Period 1 B (c. 4th to 3rd century B.C.)
This period indicates the use of red, black - and - red and black - slipped wares in addition to wares associated with NBP. However, the excavation did not yield any NBR shards. Important antiquities included cast and punch -marked coins, one carnelian bead, bone stylus, copper antimony rod and a terracotta human figurine. 

Period II (c. 2nd century B.C. to 1st century A.D..)
In this  period there was continuity of the earlier ceramic tradition along  with the introduction of new types like lid - cum- bowl and wide mouthed basins. Other finds include copper coins, shell and terracotta bangles, terracotta beads and iron objects.

Period III (c Ist century A.D. to 4th century A.D.)  
This period is marked by the presence of painted and stamped pottery and some inscribed seals belonging to Kusana Ksatrapa times.

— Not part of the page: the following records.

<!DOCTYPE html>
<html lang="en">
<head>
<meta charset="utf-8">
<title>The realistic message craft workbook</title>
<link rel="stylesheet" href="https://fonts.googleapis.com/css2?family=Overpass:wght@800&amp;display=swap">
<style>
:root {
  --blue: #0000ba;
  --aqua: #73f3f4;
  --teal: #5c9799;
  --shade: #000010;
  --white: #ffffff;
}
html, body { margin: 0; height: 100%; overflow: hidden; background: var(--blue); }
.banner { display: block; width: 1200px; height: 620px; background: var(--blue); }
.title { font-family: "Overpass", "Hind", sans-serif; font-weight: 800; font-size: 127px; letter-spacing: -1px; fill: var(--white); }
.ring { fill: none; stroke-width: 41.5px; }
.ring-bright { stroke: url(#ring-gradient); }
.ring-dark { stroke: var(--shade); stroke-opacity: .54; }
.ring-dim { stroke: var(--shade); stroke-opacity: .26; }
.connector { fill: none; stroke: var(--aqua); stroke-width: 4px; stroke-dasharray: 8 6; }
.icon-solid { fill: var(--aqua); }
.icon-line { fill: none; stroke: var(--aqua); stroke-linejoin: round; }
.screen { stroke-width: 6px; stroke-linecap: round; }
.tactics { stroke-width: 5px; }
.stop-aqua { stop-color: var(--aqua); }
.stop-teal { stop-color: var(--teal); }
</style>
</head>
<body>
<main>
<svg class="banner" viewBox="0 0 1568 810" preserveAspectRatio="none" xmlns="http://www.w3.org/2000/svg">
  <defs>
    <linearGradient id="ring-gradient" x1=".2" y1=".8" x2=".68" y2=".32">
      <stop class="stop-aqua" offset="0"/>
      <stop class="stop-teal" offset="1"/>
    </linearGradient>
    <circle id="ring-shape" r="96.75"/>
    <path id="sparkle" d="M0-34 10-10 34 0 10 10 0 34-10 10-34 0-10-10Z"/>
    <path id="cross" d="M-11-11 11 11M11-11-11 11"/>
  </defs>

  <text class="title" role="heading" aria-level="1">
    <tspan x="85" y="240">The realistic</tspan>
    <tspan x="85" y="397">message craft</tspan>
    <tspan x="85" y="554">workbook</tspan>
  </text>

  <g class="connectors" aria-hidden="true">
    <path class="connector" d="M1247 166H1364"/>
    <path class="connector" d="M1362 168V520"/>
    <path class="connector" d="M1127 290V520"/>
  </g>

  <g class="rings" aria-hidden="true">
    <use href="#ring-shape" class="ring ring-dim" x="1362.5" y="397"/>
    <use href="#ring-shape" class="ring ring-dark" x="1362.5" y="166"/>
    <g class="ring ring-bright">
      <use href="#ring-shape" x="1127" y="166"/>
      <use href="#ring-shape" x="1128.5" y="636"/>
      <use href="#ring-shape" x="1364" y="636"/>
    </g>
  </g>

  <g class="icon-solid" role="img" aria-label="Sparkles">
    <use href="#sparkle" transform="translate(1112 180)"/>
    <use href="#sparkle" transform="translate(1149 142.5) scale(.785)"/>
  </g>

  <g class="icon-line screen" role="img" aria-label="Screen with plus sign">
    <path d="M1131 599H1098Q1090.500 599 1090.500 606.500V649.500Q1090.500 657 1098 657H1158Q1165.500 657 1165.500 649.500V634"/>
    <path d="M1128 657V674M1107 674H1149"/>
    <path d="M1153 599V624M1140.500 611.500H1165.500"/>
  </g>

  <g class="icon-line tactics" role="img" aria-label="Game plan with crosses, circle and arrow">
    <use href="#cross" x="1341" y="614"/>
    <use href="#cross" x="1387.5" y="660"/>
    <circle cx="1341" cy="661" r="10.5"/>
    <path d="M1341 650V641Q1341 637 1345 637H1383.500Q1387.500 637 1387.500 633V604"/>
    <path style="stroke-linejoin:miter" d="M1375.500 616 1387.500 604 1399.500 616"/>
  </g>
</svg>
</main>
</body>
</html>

Period IV (c. 4th century to 6th century A.D.)
This yielded grey ware pottery, scales and sealing's bearing various inscriptions. The excavation was continued during 18981-82 leading to exposure of several architectural remains, a brick well and a ringwell, besides pottery and other finds. The pottery consisted of NBP ware, red ware bearing yellowish cream slip and painted with black bands, black and red ware and coarse red ware. The excavation yielded terracotta sealings assignable to Gupta - Ksatrapa period. One of the sealings bearings legend in box - headed characters. The name may be Dattanaga. The second sealing records dasgama, devadasa, meaning perhaps 'Devadasa, the ruler of ten villages'. Last year a signet ring of this ruler (Devadasa) was found on the surface. The third sealing bears maharajaraut in Brahmi characters. The fourth sealing bears the legend matrasena while the one from the Ksatrapa level bears the legend nigamasa. Finds include : punch marked, cast and  Naga coins, silver coins  of the Mughal times, ivory and terracotta female figures, terracotta animal figurines, beads of terracotta and semi- precious stones, copper wheel, antimony rod, arrow- heads and iron objects of daily use.
As a result of the excavations,  the following periods could be established :

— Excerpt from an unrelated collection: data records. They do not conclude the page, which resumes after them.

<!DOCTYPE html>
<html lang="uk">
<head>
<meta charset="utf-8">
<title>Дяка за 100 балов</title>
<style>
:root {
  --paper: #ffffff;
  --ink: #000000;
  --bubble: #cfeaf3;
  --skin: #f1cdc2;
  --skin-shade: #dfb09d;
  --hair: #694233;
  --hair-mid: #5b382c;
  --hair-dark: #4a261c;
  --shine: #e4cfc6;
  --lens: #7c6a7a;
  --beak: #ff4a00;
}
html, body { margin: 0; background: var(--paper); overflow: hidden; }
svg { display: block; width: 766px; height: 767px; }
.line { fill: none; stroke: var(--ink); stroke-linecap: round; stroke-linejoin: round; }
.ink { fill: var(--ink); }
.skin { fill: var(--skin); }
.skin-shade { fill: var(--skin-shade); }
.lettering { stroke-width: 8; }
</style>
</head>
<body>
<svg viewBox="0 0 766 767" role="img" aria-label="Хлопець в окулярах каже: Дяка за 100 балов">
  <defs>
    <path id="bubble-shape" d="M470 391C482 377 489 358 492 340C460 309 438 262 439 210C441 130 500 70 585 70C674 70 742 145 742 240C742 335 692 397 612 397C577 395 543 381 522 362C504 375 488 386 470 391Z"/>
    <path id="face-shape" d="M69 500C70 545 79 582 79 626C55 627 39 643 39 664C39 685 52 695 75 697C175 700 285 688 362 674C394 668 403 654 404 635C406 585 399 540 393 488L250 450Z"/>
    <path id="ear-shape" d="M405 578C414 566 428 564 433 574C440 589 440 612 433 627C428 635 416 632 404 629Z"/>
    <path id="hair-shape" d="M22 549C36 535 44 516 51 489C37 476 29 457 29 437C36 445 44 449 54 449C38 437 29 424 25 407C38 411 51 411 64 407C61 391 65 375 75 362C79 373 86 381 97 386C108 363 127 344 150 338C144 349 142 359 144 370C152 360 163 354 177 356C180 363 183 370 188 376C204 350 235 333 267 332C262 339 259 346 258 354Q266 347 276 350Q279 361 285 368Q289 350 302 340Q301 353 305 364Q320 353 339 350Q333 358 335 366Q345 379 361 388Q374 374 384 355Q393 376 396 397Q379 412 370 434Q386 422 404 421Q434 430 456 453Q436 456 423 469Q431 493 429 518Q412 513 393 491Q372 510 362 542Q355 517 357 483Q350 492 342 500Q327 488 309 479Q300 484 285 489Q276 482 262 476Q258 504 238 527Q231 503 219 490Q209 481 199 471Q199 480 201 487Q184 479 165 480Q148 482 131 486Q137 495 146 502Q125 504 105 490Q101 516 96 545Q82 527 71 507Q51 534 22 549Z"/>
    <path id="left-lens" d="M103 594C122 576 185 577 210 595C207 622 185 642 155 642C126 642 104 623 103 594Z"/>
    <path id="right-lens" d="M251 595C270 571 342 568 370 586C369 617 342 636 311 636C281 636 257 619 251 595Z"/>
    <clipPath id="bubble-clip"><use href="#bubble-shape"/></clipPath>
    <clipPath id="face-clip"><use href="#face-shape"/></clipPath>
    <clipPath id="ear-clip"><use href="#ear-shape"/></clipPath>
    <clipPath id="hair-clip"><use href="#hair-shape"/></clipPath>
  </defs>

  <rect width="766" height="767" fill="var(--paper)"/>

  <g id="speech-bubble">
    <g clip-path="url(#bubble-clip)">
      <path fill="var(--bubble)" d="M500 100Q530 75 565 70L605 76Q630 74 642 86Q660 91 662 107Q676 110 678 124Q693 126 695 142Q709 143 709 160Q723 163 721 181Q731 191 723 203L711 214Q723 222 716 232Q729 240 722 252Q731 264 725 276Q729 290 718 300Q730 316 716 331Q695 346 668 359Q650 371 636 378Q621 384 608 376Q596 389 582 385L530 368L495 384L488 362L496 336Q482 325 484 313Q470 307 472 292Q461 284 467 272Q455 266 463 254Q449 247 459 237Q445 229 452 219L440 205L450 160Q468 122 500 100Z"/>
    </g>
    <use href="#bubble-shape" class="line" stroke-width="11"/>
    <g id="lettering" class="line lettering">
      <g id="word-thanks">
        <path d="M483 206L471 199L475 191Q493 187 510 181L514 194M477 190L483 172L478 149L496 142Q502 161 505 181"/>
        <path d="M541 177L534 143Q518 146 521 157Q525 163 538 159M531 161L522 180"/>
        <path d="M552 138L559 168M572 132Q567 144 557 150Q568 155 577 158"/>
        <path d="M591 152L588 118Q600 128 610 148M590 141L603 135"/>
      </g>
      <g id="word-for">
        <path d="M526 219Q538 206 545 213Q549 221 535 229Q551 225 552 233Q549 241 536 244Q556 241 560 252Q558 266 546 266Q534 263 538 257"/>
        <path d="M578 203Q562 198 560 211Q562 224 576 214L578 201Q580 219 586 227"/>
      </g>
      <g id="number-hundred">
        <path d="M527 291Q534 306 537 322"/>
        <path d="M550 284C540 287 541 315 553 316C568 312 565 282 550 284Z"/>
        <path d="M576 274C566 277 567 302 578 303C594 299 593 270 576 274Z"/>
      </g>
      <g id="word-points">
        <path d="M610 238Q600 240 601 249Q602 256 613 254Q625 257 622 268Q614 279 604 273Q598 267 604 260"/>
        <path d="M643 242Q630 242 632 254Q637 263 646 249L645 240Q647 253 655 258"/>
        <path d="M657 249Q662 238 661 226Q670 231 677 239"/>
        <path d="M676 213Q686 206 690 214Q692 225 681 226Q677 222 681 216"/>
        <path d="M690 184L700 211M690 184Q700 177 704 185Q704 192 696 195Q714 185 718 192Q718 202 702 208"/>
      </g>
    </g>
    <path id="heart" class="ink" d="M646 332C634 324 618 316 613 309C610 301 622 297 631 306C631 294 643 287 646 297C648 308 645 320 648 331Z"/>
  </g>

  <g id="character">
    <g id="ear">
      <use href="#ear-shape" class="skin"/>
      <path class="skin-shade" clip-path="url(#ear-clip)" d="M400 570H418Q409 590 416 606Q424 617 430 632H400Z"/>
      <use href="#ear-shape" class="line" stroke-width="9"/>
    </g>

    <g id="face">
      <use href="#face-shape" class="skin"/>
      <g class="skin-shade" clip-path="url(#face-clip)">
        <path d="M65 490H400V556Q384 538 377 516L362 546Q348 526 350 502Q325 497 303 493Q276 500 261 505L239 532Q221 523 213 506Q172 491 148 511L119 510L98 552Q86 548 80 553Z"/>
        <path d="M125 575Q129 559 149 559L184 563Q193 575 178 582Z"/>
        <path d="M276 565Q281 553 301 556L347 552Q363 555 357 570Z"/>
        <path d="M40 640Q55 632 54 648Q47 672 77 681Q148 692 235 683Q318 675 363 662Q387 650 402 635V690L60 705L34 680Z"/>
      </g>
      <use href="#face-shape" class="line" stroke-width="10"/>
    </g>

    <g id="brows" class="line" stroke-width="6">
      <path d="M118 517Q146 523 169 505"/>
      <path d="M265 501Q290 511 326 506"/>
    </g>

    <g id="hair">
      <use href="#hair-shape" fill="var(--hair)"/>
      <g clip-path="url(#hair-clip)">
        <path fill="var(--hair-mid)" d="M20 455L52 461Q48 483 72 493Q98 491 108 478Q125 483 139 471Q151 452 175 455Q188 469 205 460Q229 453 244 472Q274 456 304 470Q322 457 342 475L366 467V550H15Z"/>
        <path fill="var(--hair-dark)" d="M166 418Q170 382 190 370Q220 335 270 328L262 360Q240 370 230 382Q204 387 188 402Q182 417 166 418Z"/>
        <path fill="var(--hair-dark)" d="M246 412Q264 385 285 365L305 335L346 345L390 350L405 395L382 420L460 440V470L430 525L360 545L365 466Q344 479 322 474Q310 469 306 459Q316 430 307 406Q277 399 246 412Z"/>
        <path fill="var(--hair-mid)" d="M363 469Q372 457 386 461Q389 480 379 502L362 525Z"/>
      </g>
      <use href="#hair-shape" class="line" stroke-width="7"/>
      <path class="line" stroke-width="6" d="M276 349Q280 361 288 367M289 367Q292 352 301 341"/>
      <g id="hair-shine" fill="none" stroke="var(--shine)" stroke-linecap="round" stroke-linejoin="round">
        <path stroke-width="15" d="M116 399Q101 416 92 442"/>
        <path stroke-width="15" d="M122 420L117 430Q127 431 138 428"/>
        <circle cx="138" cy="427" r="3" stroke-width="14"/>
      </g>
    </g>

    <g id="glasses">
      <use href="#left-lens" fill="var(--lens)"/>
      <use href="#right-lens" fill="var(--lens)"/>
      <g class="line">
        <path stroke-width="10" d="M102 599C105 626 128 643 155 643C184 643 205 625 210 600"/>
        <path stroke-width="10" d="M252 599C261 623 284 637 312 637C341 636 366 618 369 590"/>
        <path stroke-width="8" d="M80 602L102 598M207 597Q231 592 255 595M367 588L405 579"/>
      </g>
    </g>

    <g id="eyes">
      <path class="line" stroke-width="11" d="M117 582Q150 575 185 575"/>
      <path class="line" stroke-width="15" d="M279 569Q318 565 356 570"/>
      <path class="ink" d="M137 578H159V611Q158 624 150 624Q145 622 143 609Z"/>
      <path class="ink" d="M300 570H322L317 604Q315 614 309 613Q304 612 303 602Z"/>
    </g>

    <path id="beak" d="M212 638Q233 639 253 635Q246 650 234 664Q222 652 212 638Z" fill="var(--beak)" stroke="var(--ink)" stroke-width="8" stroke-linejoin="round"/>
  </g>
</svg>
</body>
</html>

  • Period IA - Pre Mauryan (7th to 4th century B.C.)
  • Period  IB - Mauryan (4th to 2nd century B.C.)
  • Period II - Sunga - Satavahana (2nd century B.C. to 2nd century A.D.)
  • Period III - Kshatrapa - Naga (end to 4th Century A.D.)
  • Period IV - Gupta (4th to 6th century A.D.)Period V - Medieval (7th century A.D.)

The excavations were continued during 1982-83. The excavation at NDR - V revealed the position of Pre-Mauryan levels in the light of previous results. The sequence yielded was the same as in NDRI and II. The notable antiquities included bricks measuring 20 x 15 cms from the Kshatrapa levels (layers 3), brick structure iron nails, head scratchier with 'MA' symbol, copper coins, stone torso of Vishnu and beads.

In NDR III, eighteen trenches measuring 24 x 12 were laid towards south naming NDR VI to find out the extension of the structure. During the horizontal dig all the structural deposits of NDR III, i.e. , Muslim, Gupta and Kshatrapa were noticed.

The deposit of Gupta phase yielded brick walls with two different sizes of bricks, drainage system with earthen conduits showing the flow of water from east to west and perhaps a part of a compound wall. the top layer yielded a masonry wall and some coins of Muslim period.